The VRAM reduction in this price category also hurts ray tracing, which tends to allocate more VRAM than traditional rasterization. It’s nice to bring ray tracing to lower price tiers, but there’s not much point when you don’t provide enough VRAM to cope with its increased demands (or even plain rendering for that matter).
The RTX 3050 Ti also faces strong competition from Nvidia’s own line-up. The RTX 3060 is much faster, offering ~35% more performance at a similar 80W power level, or 50% more when the RTX 3060 is configured at its maximum 115W limit. That’s a much larger margin than in higher tiers, where something like the RTX 3070 is only 20% ahead of the 3060.
With the RTX 3060 usually costing $100-200 more in an otherwise equivalent laptop, the RTX 3060 is a much better deal for gamers as you get the VRAM boost and a big performance jump. Look hard enough and you can find decent mainstream or mid-range gaming laptops with this GPU without having to go too high-end.

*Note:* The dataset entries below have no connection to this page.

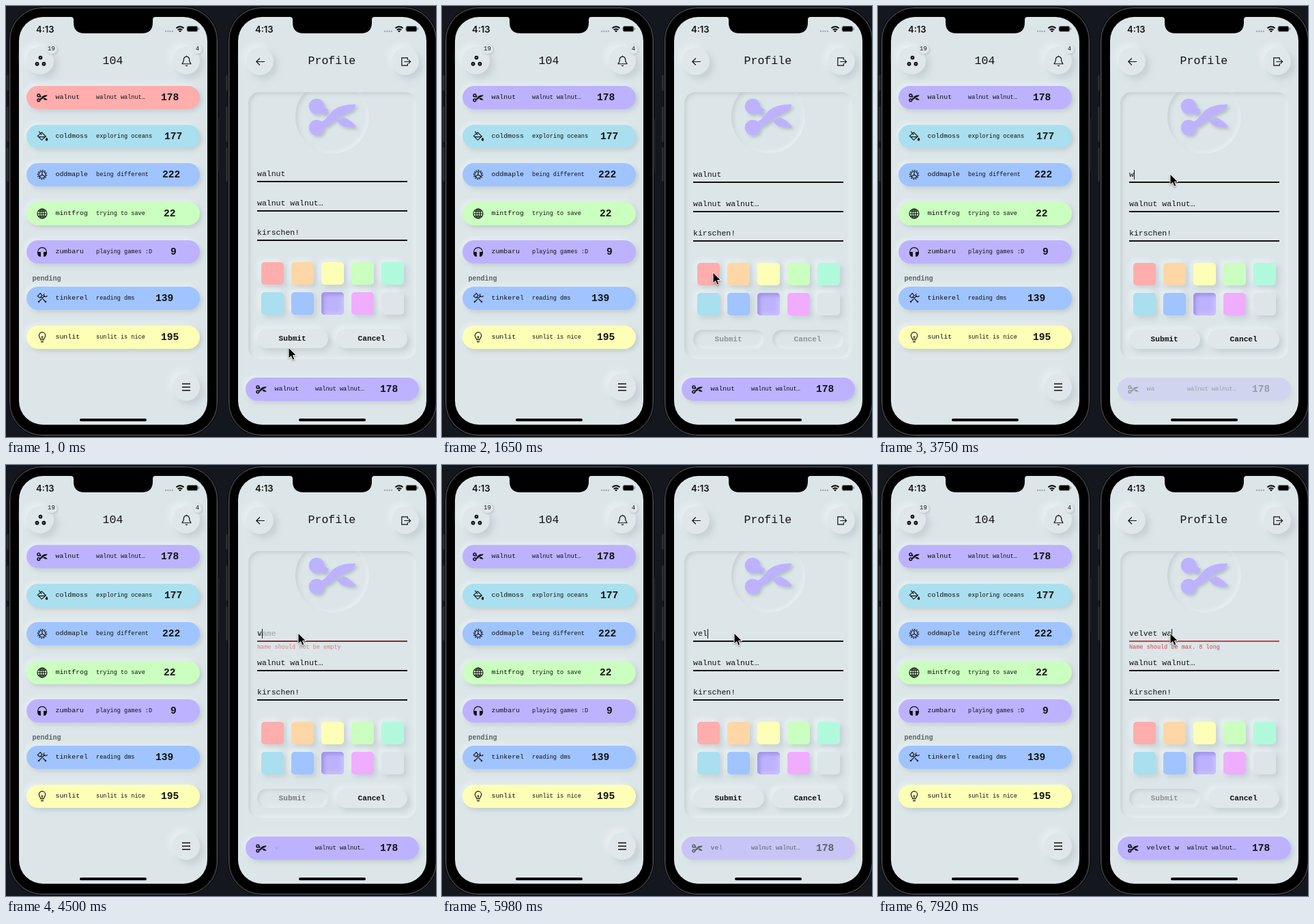
These frames come from a looping animation (630x631 px, 8 s). An HTML page:

```html
<!DOCTYPE html>
<html lang="en">
<head>
<meta charset="utf-8">
<style>
html, body { margin: 0; width: 100%; height: 100%; overflow: hidden; background: #15171e; }
div, svg { position: absolute; box-sizing: border-box; }
svg { overflow: visible; }
#stage { width: 630px; height: 631px; overflow: hidden; color: #111; font-family: "Liberation Mono", monospace; }
.text { line-height: 20px; white-space: pre; }
.raised { background: #dfe7ea; box-shadow: 4px 4px 7px #bac6caaa, -4px -4px 7px #e9f0f2; }
.round { border-radius: 50%; background: #dfe7ea; box-shadow: 6px 6px 9px #bcc8ccaa, -6px -6px 9px #e7eef0; }
.sunk { box-shadow: inset 3px 3px 5px #c0cbcfbb, inset -3px -3px 5px #e8eff1; }
.pill { box-shadow: 3px 3px 6px #b3c0c5aa, -3px -3px 6px #e9f0f2; }
.group { left: 0; top: 0; }
</style>
</head>
<body>
<div id="stage"></div>
<script>
const stage = document.getElementById('stage');
const SURFACE = '#dce5e8', LILAC = [189, 178, 255], ROSE = [255, 173, 173];
const LOOP = 8000, RIGHT = 321;
const rgb = c => `rgb(${c})`;

function box(parent, x, y, w, h, css = '', cls = '') {
  const e = document.createElement('div');
  e.className = cls;
  e.style.cssText = `left:${x}px;top:${y}px;width:${w}px;height:${h}px;${css}`;
  parent.append(e);
  return e;
}

function text(parent, str, x, y, size, css = '') {
  const e = document.createElement('div');
  e.className = 'text';
  e.style.cssText = `left:${x}px;top:${y - 10}px;font-size:${size}px;${css}`;
  e.textContent = str;
  parent.append(e);
  return e;
}

function svg(parent, x, y, w, h, view, body, css = '') {
  parent.insertAdjacentHTML('beforeend',
    `<svg viewBox="${view}" style="left:${x}px;top:${y}px;width:${w}px;height:${h}px;${css}">${body}</svg>`);
  return parent.lastChild;
}

function group(parent) {
  const e = document.createElement('div');
  e.className = 'group';
  parent.append(e);
  return e;
}

const blades = `<path d="M19 36C26 33 30 27 35 21 42 13 56 10 70 10 70 17 62 21 54 24 46 28 42 32 37 36 32 40 26 43 20 44Z
  M20 12 31 18 26 26 17 22ZM42 34 53 29C60 32 67 37 71 43 62 45 54 43 48 40Z"/>`;
const handles = attrs => [13, 44].map(y => `<circle cx="13" cy="${y}" ${attrs}/>`).join('');

const icons = {
  back: '<path d="M21 12H4m7-7-7 7 7 7"/>',
  exit: '<path d="M16 8V4H4v16h12v-4M9 12h13m-4-4 4 4-4 4"/>',
  bell: '<path d="M12 3C7 3 6 7 6 11 6 15 3 16 3 18H21C21 16 18 15 18 11 18 7 17 3 12 3ZM12 1v2M10 21q2 2 4 0"/>',
  menu: '<path stroke-width="2.2" d="M3 5h18M3 12h18M3 19h18"/>',
  dots: '<g stroke-width="3"><circle cx="12" cy="5" r="2.6"/><circle cx="5" cy="18" r="2.6"/><circle cx="19" cy="18" r="2.6"/></g>',
  bucket: '<path d="M2 11 11 3 20 12 11 20ZM5 1l6 8M4 13h15"/><path fill="#111" d="M22 15q-4 5 0 6 3-1 0-6"/>',
  gear: '<circle cx="12" cy="12" r="7.5"/><circle cx="12" cy="12" r="10" stroke-dasharray="2.6 2.6"/><path d="M12 5v7l6 4M12 12l-6 4"/>',
  globe: '<circle cx="12" cy="12" r="10.5"/><ellipse cx="12" cy="12" rx="5" ry="10.5"/><path d="M2 12h20M4 6.5h16M4 17.5h16M12 2v20"/>',
  phones: '<path d="M2.5 15v-3a9.5 9.5 0 0 1 19 0v3"/><path fill="#111" d="M2.5 13 8 13V21.5Q2 21 2.5 13ZM21.5 13 16 13V21.5Q22 21 21.5 13Z"/>',
  tools: '<path d="M3 21 18 6M21 21 9 9M2 7 8 1 12 6 7 11ZM17 2q-4 4 0 6 5 2 6-2M3 18l3 3M18 21l3-3"/>',
  bulb: '<path d="M9 18C9 14 5 13 5 8A7 7 0 0 1 19 8C19 13 15 14 15 18ZM9 22h6M10 11h4m-2 0v6"/>'
};

function icon(parent, name, cx, cy, size) {
  if (name === 'scissors')
    return svg(parent, cx - 8, cy - 6, 16, 12.5, '0 0 72 56',
      blades + handles('r="8.5" fill="none" stroke="#111" stroke-width="7"'), 'fill:#111');
  return svg(parent, cx - size / 2, cy - size / 2, size, size, '0 0 24 24', icons[name],
    'fill:none;stroke:#111;stroke-width:1.7');
}

function phone(dx) {
  const metal = 'background:#2b2d32;border-radius:2px';
  [[101, 23], [147, 52], [207, 50]].forEach(([y, h]) => box(stage, dx + 1, y, 5, h, metal));
  box(stage, dx + 308, 164, 4, 81, metal);
  box(stage, dx + 5, 2, 305, 627,
    'background:#000;border:1.5px solid #55575b;border-radius:48px;box-shadow:0 0 0 1px #08090b,inset 0 0 0 1px #1c1d20');
  box(stage, dx + 19, 16, 276, 597, `background:${SURFACE};border-radius:35px`);
  // Notch with flared top corners
  svg(stage, dx + 95, 15, 124, 25, '0 0 124 25',
    '<path d="M0 0V1Q4 1 4 5V9Q4 25 20 25H104Q120 25 120 9V5Q120 1 124 1V0Z"/>');
  text(stage, '4:13', dx + 44, 33.5, 13, 'font-family:Inter,sans-serif;font-weight:600');
  svg(stage, dx + 232, 27, 52, 13, '0 0 52 13',
    [2, 5.3, 8.6, 11.9].map(x => `<circle cx="${x}" cy="10" r="1.2" fill="#a5adb0"/>`).join('') +
    `<path d="M17.5 5.5q5.500-4.500 11 0M19.700 8q3.300-2.600 6.600 0" fill="none" stroke="#000" stroke-width="1.9"/>
     <path d="M20.900 9.300q2.100-1.300 4.200 0L23 11.400Z"/>
     <rect x="33" y="2.5" width="16" height="8" rx="2.5" fill="#000" stroke="#8b9396"/>
     <path d="M50.500 5v3" stroke="#8b9396" stroke-width="1.3"/>`);
  box(stage, dx + 108, 603.5, 98, 4, 'background:#000;border-radius:2px');
}

function roundButton(cx, cy, name, size, badge) {
  box(stage, cx - 20, cy - 20, 40, 40, '', 'round');
  icon(stage, name, cx, cy, size);
  if (!badge) return;
  const w = badge.length * 4 + 8;
  box(stage, cx + 17 - w / 2, cy - 23.5, w, 13, 'border-radius:7px;background:#dfe7ea;box-shadow:1px 1px 3px #b3bec3');
  text(stage, badge, cx + 16.5 - badge.length * 2.7, cy - 17, 9);
}

function row(x, y, color, iconName, name, bio, count, countX) {
  const pill = box(stage, x, y, 254, 34, `border-radius:17px;background:${color}`, 'pill');
  icon(pill, iconName, 23, 17, 16);
  pill.nameLabel = text(pill, name, 42.5, 17, 9.9);
  text(pill, bio, 102, 17, 8.55);
  text(pill, count, countX, 17, 14.6, 'font-weight:bold');
  return pill;
}

function button(parent, x, str) {
  const up = box(parent, x, 474, 104, 28, 'border-radius:14px', 'raised');
  const down = box(parent, x, 474, 104, 28, 'border-radius:14px', 'sunk');
  const label = text(parent, str, x + 31.5, 488, 11.2, 'font-weight:bold');
  return off => {
    up.style.opacity = 1 - off;
    down.style.opacity = off;
    label.style.opacity = 1 - off * 0.62;
  };
}

function field(parent, str, y) {
  const label = text(parent, str, 368, y, 11.5);
  const line = box(parent, 368, y + 10.5, 220, 1.9, 'background:#111');
  return { label, line };
}

phone(0);
phone(RIGHT);

// Left screen
text(stage, '104', 141.5, 80.5, 16.6);
roundButton(50, 80, 'dots', 17, '19');
roundButton(264, 80, 'bell', 17, '4');
roundButton(264, 558, 'menu', 16);
text(stage, 'pending', 38.5, 400, 10, 'font-weight:bold;color:#5c6366');
const [firstRow] = [
  [117, '#ffadad', 'scissors', 'walnut', 'walnut walnut…', '178', 197],
  [173.5, '#a9dfee', 'bucket', 'coldmoss', 'exploring oceans', '177', 202],
  [230, '#a0c4ff', 'gear', 'oddmaple', 'being different', '222', 199],
  [287, '#caffbf', 'globe', 'mintfrog', 'trying to save', '22', 201],
  [343, '#bdb2ff', 'phones', 'zumbaru', 'playing games :D', '9', 211],
  [411, '#a0c4ff', 'tools', 'tinkerel', 'reading dms', '139', 189],
  [468, '#fdffb6', 'bulb', 'sunlit', 'sunlit is nice', '195', 197]
].map(r => row(30, ...r));

// Right screen
text(stage, 'Profile', 442.5, 80.5, 16.6);
roundButton(372, 81, 'back', 17);
roundButton(585, 81, 'exit', 17);
const panel = box(stage, 355, 126, 246, 391, 'border-radius:16px;overflow:hidden', 'sunk');
box(panel, 69, -18, 108, 108, 'border-radius:50%', 'sunk');
svg(panel, 87, 8, 72, 56, '0 0 72 56', blades + handles('r="11.2"'),
  'fill:#bdb2ff;filter:drop-shadow(3px 3px 2px #b5c0c8)');

const nameGroup = group(stage), rest = group(stage);
const nameField = field(nameGroup, '', 246.5);
const placeholder = text(nameGroup, 'Name', 368, 246.5, 11.5, 'color:#777');
const caret = box(nameGroup, 0, 240, 1.2, 13.5, 'background:#111');
const errorLabel = text(nameGroup, '', 368, 267.5, 8.52, 'color:#d2444a;line-height:9px;padding-top:5px');
field(rest, 'walnut walnut…', 289.5);
field(rest, 'kirschen!', 332.5);
['#ffadad', '#ffd6a5', '#fdffb6', '#caffbf', '#b1f9dd', '#a9dfee', '#a0c4ff', '#bdb2ff', '#f0acff', SURFACE]
  .forEach((color, i) => {
    const swatch = box(rest, 374 + i % 5 * 44, i < 5 ? 375.5 : 419.5, 33, 33, 'border-radius:5px', 'raised');
    swatch.style.background = color;
    if (i === 7) swatch.style.boxShadow = 'inset 4px 4px 5px #a294ea, inset -4px -4px 5px #c9c0ff';
  });
const setSubmit = button(rest, 368, 'Submit'), setCancel = button(rest, 484, 'Cancel');
const preview = row(351, 544, '#bdb2ff', 'scissors', '', 'walnut walnut…', '178', 197);
const letters = [...'12345678'].map(() => preview.nameLabel.appendChild(document.createElement('span')));

const cursor = svg(stage, 0, 0, 12, 19, '0 0 12 19',
  '<path d="M0 0V16L3.7 12.5 6 18.3 8.8 17.1 6.5 11.5H11.5Z" stroke="#fff" stroke-width="1"/>',
  'filter:drop-shadow(0 1px 1px #0006)');

// Linear interpolation through [time, value] pairs
function ramp(t, ...keys) {
  const i = keys.findIndex(k => k[0] > t);
  if (i === 0) return keys[0][1];
  if (i < 0) return keys[keys.length - 1][1];
  const [[t0, a], [t1, b]] = [keys[i - 1], keys[i]];
  return a + (b - a) * (t - t0) / (t1 - t0);
}

const typing = [
  [0, 'walnut'], [2990, 'walnu'], [3140, 'waln'], [3290, 'wal'], [3440, 'wa'], [3590, 'w'], [3890, ''],
  [4450, 'v'], [5530, 've'], [5830, 'vel'], [6120, 'velv'], [6270, 'velve'], [6420, 'velvet'], [6570, 'velvet '],
  [6870, 'velvet w'], [7020, 'velvet wa'], [7160, 'velvet wal'], [7310, 'velvet waln'],
  [7760, 'velvet wal'], [7910, 'velvet wa']
];
const errors = [
  [0, 'Name should not be empty'],
  [6000, "'-' should not be at the begging or end of\nthe name"],
  [6950, 'Name should be max. 8 long']
];
const at = (list, t) => list.filter(e => e[0] <= t).pop()[1];

function render(t) {
  firstRow.style.background = rgb(ROSE.map((c, i) => ramp(t, [1080, c], [1350, LILAC[i]])));

  const shift = ramp(t, [300, -1], [900, 0]);
  const twoLines = t >= 6700 && t < 6870;
  nameGroup.style.top = shift + 'px';
  rest.style.top = shift + (twoLines ? 9 : 0) + 'px';

  const value = at(typing, t);
  nameField.label.textContent = value;
  caret.style.left = 368 + value.length * 6.9 + 'px';
  caret.style.opacity = t >= 2390 ? 1 : 0;
  placeholder.style.opacity = ramp(t, [3890, 0], [4100, 1], [4400, 1], [4650, 0]);

  const error = ramp(t, [3900, 0], [4150, 1], [4420, 1], [4640, 0], [6680, 0], [6860, 0.9], [6950, 0], [7020, 0], [7250, 1]);
  errorLabel.textContent = at(errors, t);
  errorLabel.style.opacity = error;
  errorLabel.style.marginTop = twoLines ? (error - 1) * 4 + 'px' : 0;
  const lineRed = twoLines ? 0 : error;
  nameField.line.style.background = rgb([17 + 190 * lineRed, 17 + 45 * lineRed, 17 + 45 * lineRed]);

  setSubmit(ramp(t, [700, 0], [1200, 1], [2950, 1], [3150, 0], [3900, 0], [4150, 1], [4450, 1], [4750, 0], [7020, 0], [7250, 1]));
  setCancel(ramp(t, [700, 0], [1200, 1], [2950, 1], [3150, 0]));

  preview.style.opacity = ramp(t, [2950, 1], [3750, 0.33], [3900, 0.33], [4350, 1], [4980, 1], [5250, 0.62], [6750, 0.62], [7200, 1]);
  const shown = ramp(t, [2990, 6], [3700, 2], [3800, 1.8], [4050, 0], [4450, 0], [4780, 1],
    [5540, 1], [5980, 2.6], [6580, 6], [6900, 6], [7180, 8]);
  const word = t < 4300 ? 'walnut' : 'velvet w';
  letters.forEach((span, i) => {
    span.textContent = word[i] || '';
    span.style.opacity = Math.min(1, Math.max(0, shown - i));
  });

  cursor.style.left = ramp(t, [1200, 413.5], [1600, 396.5], [1720, 396.5], [2060, 427.5]) + 'px';
  cursor.style.top = ramp(t, [1200, 500], [1600, 389.5], [1720, 389.5], [2060, 245.5]) + 'px';
}

function tick(now) {
  render(now % LOOP);
  requestAnimationFrame(tick);
}
requestAnimationFrame(tick);
</script>
</body>
</html>
```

That’s the real stinger for those hoping for something great value that’s worth buying in today’s market. For less gaming centric laptops, the RTX 3050 Ti remains a solid GPU, but it’s not landing that value sweet spot some were hoping for.